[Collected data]
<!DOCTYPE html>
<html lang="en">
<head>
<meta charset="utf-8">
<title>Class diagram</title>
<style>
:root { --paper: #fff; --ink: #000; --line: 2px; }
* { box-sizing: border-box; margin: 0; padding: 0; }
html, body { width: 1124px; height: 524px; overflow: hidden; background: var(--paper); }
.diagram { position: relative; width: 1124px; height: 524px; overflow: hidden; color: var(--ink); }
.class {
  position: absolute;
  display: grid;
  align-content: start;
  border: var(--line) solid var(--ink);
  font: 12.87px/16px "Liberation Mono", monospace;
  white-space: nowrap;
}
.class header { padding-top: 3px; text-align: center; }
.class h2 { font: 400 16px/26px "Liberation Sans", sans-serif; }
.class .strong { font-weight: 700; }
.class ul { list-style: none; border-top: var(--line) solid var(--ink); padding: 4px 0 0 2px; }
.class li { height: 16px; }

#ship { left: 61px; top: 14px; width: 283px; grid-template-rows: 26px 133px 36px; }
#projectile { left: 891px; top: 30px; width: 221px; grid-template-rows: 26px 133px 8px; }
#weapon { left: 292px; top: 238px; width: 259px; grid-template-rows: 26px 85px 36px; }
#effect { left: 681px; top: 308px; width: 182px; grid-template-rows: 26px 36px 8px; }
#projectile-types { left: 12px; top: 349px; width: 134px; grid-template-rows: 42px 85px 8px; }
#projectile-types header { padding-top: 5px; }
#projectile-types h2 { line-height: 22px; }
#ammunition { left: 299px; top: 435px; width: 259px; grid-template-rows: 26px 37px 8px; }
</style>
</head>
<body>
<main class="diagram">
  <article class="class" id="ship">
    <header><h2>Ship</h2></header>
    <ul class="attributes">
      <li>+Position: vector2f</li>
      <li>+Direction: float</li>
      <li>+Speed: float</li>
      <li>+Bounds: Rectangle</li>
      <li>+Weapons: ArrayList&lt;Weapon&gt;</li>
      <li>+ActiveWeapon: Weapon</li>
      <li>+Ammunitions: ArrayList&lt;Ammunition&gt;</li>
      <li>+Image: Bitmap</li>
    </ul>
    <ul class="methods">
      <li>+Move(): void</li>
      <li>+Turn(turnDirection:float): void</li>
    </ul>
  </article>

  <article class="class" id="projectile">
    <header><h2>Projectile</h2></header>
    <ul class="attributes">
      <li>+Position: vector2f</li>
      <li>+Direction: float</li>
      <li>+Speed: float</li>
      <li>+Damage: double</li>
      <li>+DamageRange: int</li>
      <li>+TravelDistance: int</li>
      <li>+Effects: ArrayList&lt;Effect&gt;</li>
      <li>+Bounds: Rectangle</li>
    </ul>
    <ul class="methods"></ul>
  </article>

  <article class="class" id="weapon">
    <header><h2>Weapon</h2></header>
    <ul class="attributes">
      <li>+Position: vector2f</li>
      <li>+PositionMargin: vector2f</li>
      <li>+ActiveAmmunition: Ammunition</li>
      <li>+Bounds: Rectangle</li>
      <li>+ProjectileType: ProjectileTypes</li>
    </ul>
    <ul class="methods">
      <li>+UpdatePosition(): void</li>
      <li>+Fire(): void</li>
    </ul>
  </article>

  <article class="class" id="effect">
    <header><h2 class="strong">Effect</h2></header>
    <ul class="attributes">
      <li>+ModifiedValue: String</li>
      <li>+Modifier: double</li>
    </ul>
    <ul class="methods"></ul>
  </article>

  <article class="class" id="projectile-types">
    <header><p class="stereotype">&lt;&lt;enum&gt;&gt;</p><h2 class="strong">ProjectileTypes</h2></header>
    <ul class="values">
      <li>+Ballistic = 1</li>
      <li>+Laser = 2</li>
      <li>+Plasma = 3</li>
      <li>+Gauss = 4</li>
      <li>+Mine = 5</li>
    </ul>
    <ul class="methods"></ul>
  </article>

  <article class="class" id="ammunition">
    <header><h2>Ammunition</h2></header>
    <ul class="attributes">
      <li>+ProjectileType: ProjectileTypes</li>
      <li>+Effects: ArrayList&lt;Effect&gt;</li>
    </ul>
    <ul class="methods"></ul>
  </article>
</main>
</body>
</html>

WHAT TO WORK ON:
What you return must be the entries, given again word for word.

ANSWER TO THE EXERCISE:
<!DOCTYPE html>
<html lang="en">
<head>
<meta charset="utf-8">
<title>Class diagram</title>
<style>
:root { --paper: #fff; --ink: #000; --line: 2px; }
* { box-sizing: border-box; margin: 0; padding: 0; }
html, body { width: 1124px; height: 524px; overflow: hidden; background: var(--paper); }
.diagram { position: relative; width: 1124px; height: 524px; overflow: hidden; color: var(--ink); }
.class {
  position: absolute;
  display: grid;
  align-content: start;
  border: var(--line) solid var(--ink);
  font: 12.87px/16px "Liberation Mono", monospace;
  white-space: nowrap;
}
.class header { padding-top: 3px; text-align: center; }
.class h2 { font: 400 16px/26px "Liberation Sans", sans-serif; }
.class .strong { font-weight: 700; }
.class ul { list-style: none; border-top: var(--line) solid var(--ink); padding: 4px 0 0 2px; }
.class li { height: 16px; }

#ship { left: 61px; top: 14px; width: 283px; grid-template-rows: 26px 133px 36px; }
#projectile { left: 891px; top: 30px; width: 221px; grid-template-rows: 26px 133px 8px; }
#weapon { left: 292px; top: 238px; width: 259px; grid-template-rows: 26px 85px 36px; }
#effect { left: 681px; top: 308px; width: 182px; grid-template-rows: 26px 36px 8px; }
#projectile-types { left: 12px; top: 349px; width: 134px; grid-template-rows: 42px 85px 8px; }
#projectile-types header { padding-top: 5px; }
#projectile-types h2 { line-height: 22px; }
#ammunition { left: 299px; top: 435px; width: 259px; grid-template-rows: 26px 37px 8px; }
</style>
</head>
<body>
<main class="diagram">
  <article class="class" id="ship">
    <header><h2>Ship</h2></header>
    <ul class="attributes">
      <li>+Position: vector2f</li>
      <li>+Direction: float</li>
      <li>+Speed: float</li>
      <li>+Bounds: Rectangle</li>
      <li>+Weapons: ArrayList&lt;Weapon&gt;</li>
      <li>+ActiveWeapon: Weapon</li>
      <li>+Ammunitions: ArrayList&lt;Ammunition&gt;</li>
      <li>+Image: Bitmap</li>
    </ul>
    <ul class="methods">
      <li>+Move(): void</li>
      <li>+Turn(turnDirection:float): void</li>
    </ul>
  </article>

  <article class="class" id="projectile">
    <header><h2>Projectile</h2></header>
    <ul class="attributes">
      <li>+Position: vector2f</li>
      <li>+Direction: float</li>
      <li>+Speed: float</li>
      <li>+Damage: double</li>
      <li>+DamageRange: int</li>
      <li>+TravelDistance: int</li>
      <li>+Effects: ArrayList&lt;Effect&gt;</li>
      <li>+Bounds: Rectangle</li>
    </ul>
    <ul class="methods"></ul>
  </article>

  <article class="class" id="weapon">
    <header><h2>Weapon</h2></header>
    <ul class="attributes">
      <li>+Position: vector2f</li>
      <li>+PositionMargin: vector2f</li>
      <li>+ActiveAmmunition: Ammunition</li>
      <li>+Bounds: Rectangle</li>
      <li>+ProjectileType: ProjectileTypes</li>
    </ul>
    <ul class="methods">
      <li>+UpdatePosition(): void</li>
      <li>+Fire(): void</li>
    </ul>
  </article>

  <article class="class" id="effect">
    <header><h2 class="strong">Effect</h2></header>
    <ul class="attributes">
      <li>+ModifiedValue: String</li>
      <li>+Modifier: double</li>
    </ul>
    <ul class="methods"></ul>
  </article>

  <article class="class" id="projectile-types">
    <header><p class="stereotype">&lt;&lt;enum&gt;&gt;</p><h2 class="strong">ProjectileTypes</h2></header>
    <ul class="values">
      <li>+Ballistic = 1</li>
      <li>+Laser = 2</li>
      <li>+Plasma = 3</li>
      <li>+Gauss = 4</li>
      <li>+Mine = 5</li>
    </ul>
    <ul class="methods"></ul>
  </article>

  <article class="class" id="ammunition">
    <header><h2>Ammunition</h2></header>
    <ul class="attributes">
      <li>+ProjectileType: ProjectileTypes</li>
      <li>+Effects: ArrayList&lt;Effect&gt;</li>
    </ul>
    <ul class="methods"></ul>
  </article>
</main>
</body>
</html>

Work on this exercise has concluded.